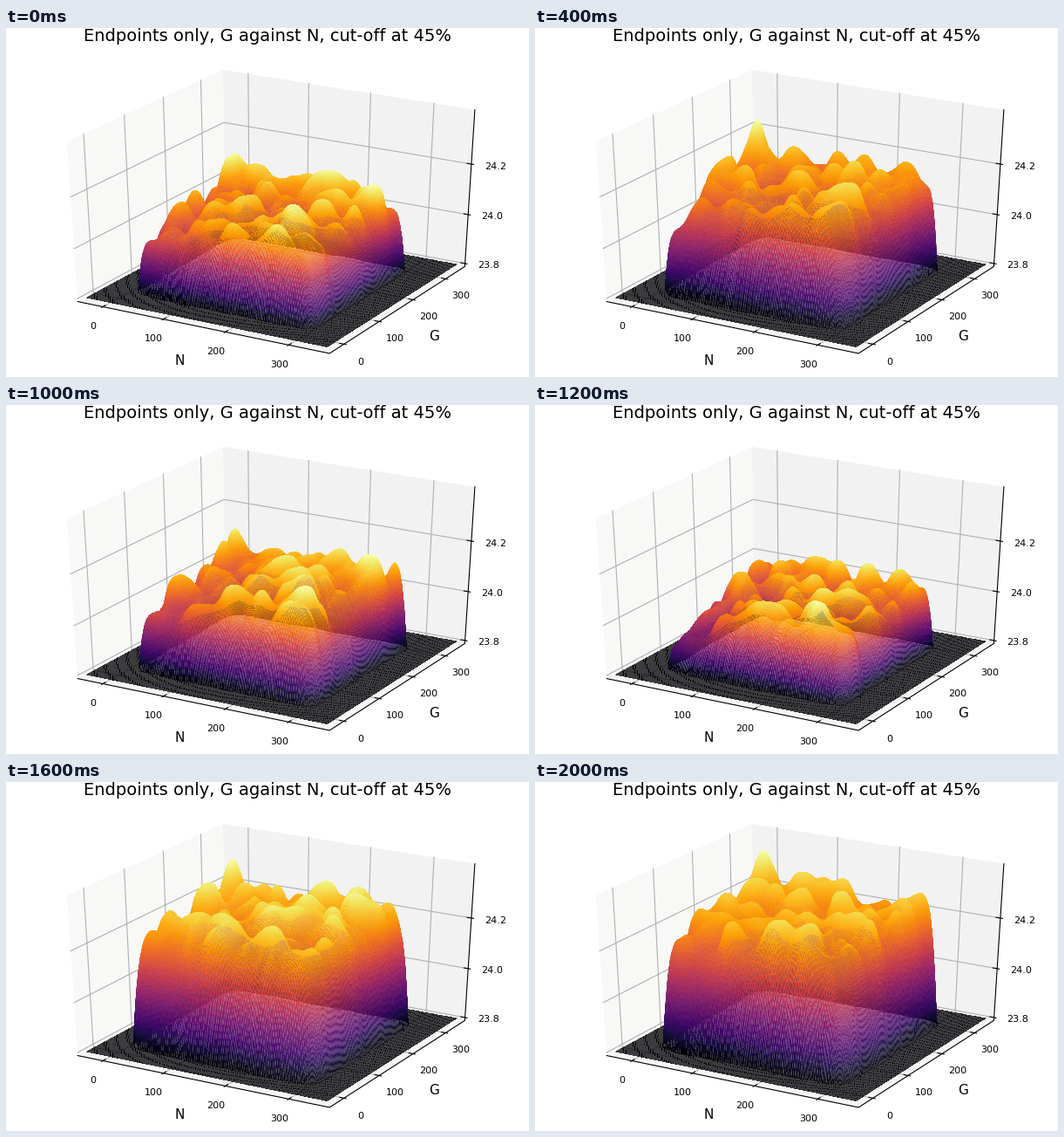
Animation of 600 by 400 pixels, one loop 2.2 s. Source, as a matplotlib script:

```python
import numpy as np
import matplotlib.pyplot as plt
from matplotlib.animation import ArtistAnimation

W, H, DPI = 600, 400, 100
CELLS = 389            # one cell per unit of N and G
B = 0.5208             # half size of the drawn box; the data fill +-0.5
TICK_IN, TICK_OUT = .0174, .0087
TICK_PAD, NAME_PAD = .0662, .144

# plateau height at each step, in box heights
LEVELS = [.50, .56, .66, .36, .42, .52, .42, .74, .80, .04, .81]

plt.rcParams["font.family"] = "DejaVu Sans"
plt.rcParams["text.kerning_factor"] = 6


def project(x, y, z):
    """Perspective view from azimuth -60, elevation 30, in stage pixels."""
    depth = 10 - (.4330 * x - .75 * y + .5 * z)
    right = .8660 * x + .5 * y
    up = -.25 * x + .4330 * y + .8660 * z
    return 307.9 + 3202 * right / depth, 204.7 - 2011.5 * up / depth


def n_pos(n):
    return -.4125 + .002569 * n


def g_pos(g):
    return -.4176 + .0026 * g


def z_pos(v):
    return -.5 + 1.68 * (v - 23.8)


# rows run from the far side to the near side, so painting order is right
xs = np.linspace(-.5, .5, CELLS + 1)
ys = xs[::-1]
X, Y = np.meshgrid(xs, ys)


def bell(a, centre, sigma):
    return np.exp(-.5 * ((a - centre) / sigma) ** 2)


def bumps(seed):
    """Smoothed random points, scaled to unit spread and softly limited."""
    rng = np.random.default_rng(seed)
    px, py = rng.uniform(-.45, .45, (2, 420))
    d = bell(ys[:, None], py, .026) @ bell(xs[:, None], px, .026).T
    inner = d[60:-60, 60:-60]
    d = (d - inner.mean()) / inner.std()
    return 1.9 * np.tanh(d / 1.9)


def cliff(a, centre, half):
    return .3 * np.logaddexp(0, (np.abs(a - centre) - half) / .014)


def heights(step):
    level = LEVELS[step]
    h = level + .25 * (1 - level) * X + .065 * bumps(step + 40)
    h += .27 * level * bell(X, -.34, .035) * bell(Y, .25, .05)
    h -= .1 * bell(X, -.36, .15) * bell(Y, -.36, .15)
    h -= cliff(X, -.003, .359) + cliff(Y, -.016, .349)
    return np.maximum(h, 0)


fig = plt.figure(figsize=(W / DPI, H / DPI), dpi=DPI, facecolor="white")
ax = fig.add_axes([0, 0, 1, 1])


def path(points, **style):
    px, py = project(*np.array(points, float).T)
    ax.plot(px, py, **style)


def pane(points, color):
    px, py = project(*np.array(points, float).T)
    ax.fill(px, py, color=color, lw=0, zorder=0)


def label(point, text, size=8, va="top"):
    ax.text(*project(*point), text, fontsize=size, ha="center", va=va)


pane([(-B, -B, -B), (-B, B, -B), (-B, B, B), (-B, -B, B)], "#f8f8f7")
pane([(-B, B, -B), (B, B, -B), (B, B, B), (-B, B, B)], "#f2f2f2")
pane([(-B, -B, -B), (B, -B, -B), (B, B, -B), (-B, B, -B)], "#f6f6f6")

grid = dict(color="#b0b0b0", lw=.8, zorder=1)
line = dict(color="black", lw=.8, zorder=3)
far = B + TICK_PAD

for v in (0, 100, 200, 300):
    a, b = n_pos(v), g_pos(v)
    path([(a, -B, -B), (a, B, -B), (a, B, B)], **grid)
    path([(B, b, -B), (-B, b, -B), (-B, b, B)], **grid)
    path([(a, -B - TICK_OUT, -B), (a, -B + TICK_IN, -B)], **line)
    path([(B - TICK_IN, b, -B), (B + TICK_OUT, b, -B)], **line)
    label((a, -far, -far), str(v))
    label((far, b, -far), str(v))
for v in (23.8, 24.0, 24.2):
    c = z_pos(v)
    path([(-B, -B, c), (-B, B, c), (B, B, c)], **grid)
    path([(B - TICK_IN, B, c), (B + TICK_OUT, B, c)], **line)
    label((far, far, c), f"{v:.1f}")

path([(-B, -B, -B), (B, -B, -B), (B, B, -B), (B, B, B)], **line)

far = B + NAME_PAD
label((0, -far, -far), "N", 11, "center")
label((far, 0, -far), "G", 11, "center")
ax.text(W / 2, 15, "Endpoints only, G against N, cut-off at 45%",
        fontsize=14, ha="center", va="baseline")

steps = []
for k in range(len(LEVELS)):
    h = heights(k)
    px, py = project(X, Y, h - .5)
    face = (h[1:, 1:] + h[1:, :-1] + h[:-1, 1:] + h[:-1, :-1]) / 4
    # antialiased hairline seams give the surface its translucent sheen
    mesh = ax.pcolormesh(px, py, face, cmap="inferno", vmin=0, vmax=h.max(),
                         shading="flat", antialiased=True, edgecolors="none",
                         zorder=2)
    steps.append([mesh])

ax.set_xlim(0, W)
ax.set_ylim(H, 0)
ax.axis("off")

anim = ArtistAnimation(fig, steps, interval=200, repeat=True, repeat_delay=0,
                       blit=False)
plt.show()
```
━━━━━━━━━━
Description of the task
Tally the lines of the listing above that include the word "label". Answer with the number alone.

Output for this task
6